Saved data entries
== Segment start ==

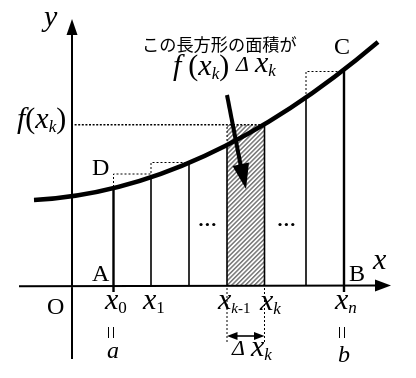
<!DOCTYPE html>
<html lang="ja">
<head>
<meta charset="utf-8">
<title>区分求積法</title>
<style>
:root { --ink: #000; --paper: #fff; --hatch: #777; }
* { margin: 0; padding: 0; box-sizing: border-box; }
body { background: var(--paper); overflow: hidden; }
.diagram {
  position: relative; width: 416px; height: 378px; overflow: hidden;
  background: var(--paper); color: var(--ink);
  font-family: "Liberation Serif", "Noto Serif", serif;
}
.plot { position: absolute; inset: 0; display: block; }
.plot .line { fill: none; stroke: var(--ink); stroke-width: 1.6; }
.plot .heavy { stroke-width: 2.4; }
.plot .axis { stroke-width: 2; }
.plot .curve { stroke-width: 4.4; }
.plot .pointer { stroke-width: 4; }
.plot .thin { stroke-width: 1; }
.plot .guide { stroke-width: 1; stroke-dasharray: 2 2; }
.plot .level { stroke-width: 1.6; stroke-dasharray: 2 1.6; }
.solid { fill: var(--ink); }

/* --x: left edge, --b: text baseline */
.label {
  position: absolute; left: var(--x); top: calc(var(--b) - 0.8375em);
  line-height: 1; white-space: nowrap; font-size: 24px;
}
.math { font-size: 30px; }
.delta { font-size: 22px; font-style: italic; }
.caption {
  font: 17.2px/1 "Noto Sans CJK JP", "Noto Sans", sans-serif;
  top: calc(var(--b) - 0.936em);
}
i { font-style: italic; }
sub { font-size: 17px; line-height: 0; vertical-align: baseline; position: relative; top: 4px; }
.pair sub { font-size: 15px; }
.spaced { margin-right: 7px; }
</style>
</head>
<body>
<main class="diagram">
  <svg class="plot" width="416" height="378" viewBox="0 0 416 378" aria-hidden="true">
    <defs>
      <pattern id="hatching" width="3.2" height="8" patternUnits="userSpaceOnUse" patternTransform="rotate(45)">
        <rect width="1.5" height="8" fill="var(--hatch)"/>
      </pattern>
      <g id="equals"><path class="line thin" d="M0 0V11M5 0V11"/></g>
      <g id="dots" class="solid">
        <circle r="1.6"/><circle cx="6.4" r="1.6"/><circle cx="12.8" r="1.6"/>
      </g>
    </defs>

    <rect x="227" y="125" width="37.5" height="161" fill="url(#hatching)"/>

    <g id="guides">
      <path class="line level" d="M71 124.8H264"/>
      <path class="line guide" d="M113.5 187V174H151M151 177V162.5H189M227 145V125M306 98V71.5H344"/>
      <path class="line guide" d="M227 288V342M264.5 288V342"/>
    </g>

    <g id="ordinates">
      <path class="line heavy" d="M113.5 187V292M344 70V292"/>
      <path class="line" d="M151 177V285M189 162V286M227 146V286M264.5 125V286M306 98V286"/>
    </g>

    <g id="axes">
      <path class="line axis" d="M19 286.3L378 285.6M72 359V32"/>
      <polygon class="solid" points="391,285.5 375,279.5 375,291.5"/>
      <polygon class="solid" points="72,19 66.5,35 77.5,35"/>
    </g>

    <path class="line curve" d="M34 200C150 194 265 138 378 42"/>

    <g id="area-pointer">
      <path class="line pointer" d="M227 95L241 167"/>
      <polygon class="solid" points="246,189 232.5,166 249,162.5"/>
    </g>

    <g id="width-arrow">
      <path class="line" d="M232 336H260"/>
      <polygon class="solid" points="227,336 237.5,332 237.5,340"/>
      <polygon class="solid" points="264.5,336 254,332 254,340"/>
    </g>

    <use href="#dots" x="201" y="224.5"/>
    <use href="#dots" x="280" y="224.5"/>
    <use href="#equals" x="108.5" y="327"/>
    <use href="#equals" x="339.5" y="327"/>
  </svg>

  <p class="label caption" style="--x:142px; --b:51px">この長方形の面積が</p>
  <p class="label math" style="--x:173px; --b:75px"><i class="spaced">f</i>(<i>x<sub>k</sub></i>)</p>
  <p class="label delta" style="--x:236px; --b:71px">Δ</p>
  <p class="label math" style="--x:255px; --b:72px"><i>x<sub>k</sub></i></p>

  <p class="label math" style="--x:44px; --b:26px"><i>y</i></p>
  <p class="label math" style="--x:373px; --b:269px"><i>x</i></p>
  <p class="label math" style="--x:17px; --b:128px"><i>f</i>(<i>x<sub>k</sub></i>)</p>

  <p class="label" style="--x:47px; --b:314px">O</p>
  <p class="label" style="--x:92px; --b:281px">A</p>
  <p class="label" style="--x:349px; --b:281px">B</p>
  <p class="label" style="--x:334px; --b:54px">C</p>
  <p class="label" style="--x:92px; --b:175px">D</p>

  <p class="label math" style="--x:105px; --b:309px"><i>x</i><sub>0</sub></p>
  <p class="label math" style="--x:143px; --b:309px"><i>x</i><sub>1</sub></p>
  <p class="label math pair" style="--x:218px; --b:309px"><i>x</i><sub><i>k</i>-1</sub></p>
  <p class="label math" style="--x:260px; --b:310px"><i>x<sub>k</sub></i></p>
  <p class="label math" style="--x:335px; --b:309px"><i>x<sub>n</sub></i></p>
  <p class="label" style="--x:107px; --b:358px"><i>a</i></p>
  <p class="label" style="--x:338px; --b:362px"><i>b</i></p>

  <p class="label delta" style="--x:232px; --b:355px">Δ</p>
  <p class="label math" style="--x:251px; --b:356px"><i>x<sub>k</sub></i></p>
</main>
</body>
</html>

== Segment end ==

» What is needed
From the records above, print only the lines between the one holding "none; stroke: var(--ink);" and the one holding "text baseline */", inclusive, exactly as they stand.

» Response below
.plot .line { fill: none; stroke: var(--ink); stroke-width: 1.6; }
.plot .heavy { stroke-width: 2.4; }
.plot .axis { stroke-width: 2; }
.plot .curve { stroke-width: 4.4; }
.plot .pointer { stroke-width: 4; }
.plot .thin { stroke-width: 1; }
.plot .guide { stroke-width: 1; stroke-dasharray: 2 2; }
.plot .level { stroke-width: 1.6; stroke-dasharray: 2 1.6; }
.solid { fill: var(--ink); }

/* --x: left edge, --b: text baseline */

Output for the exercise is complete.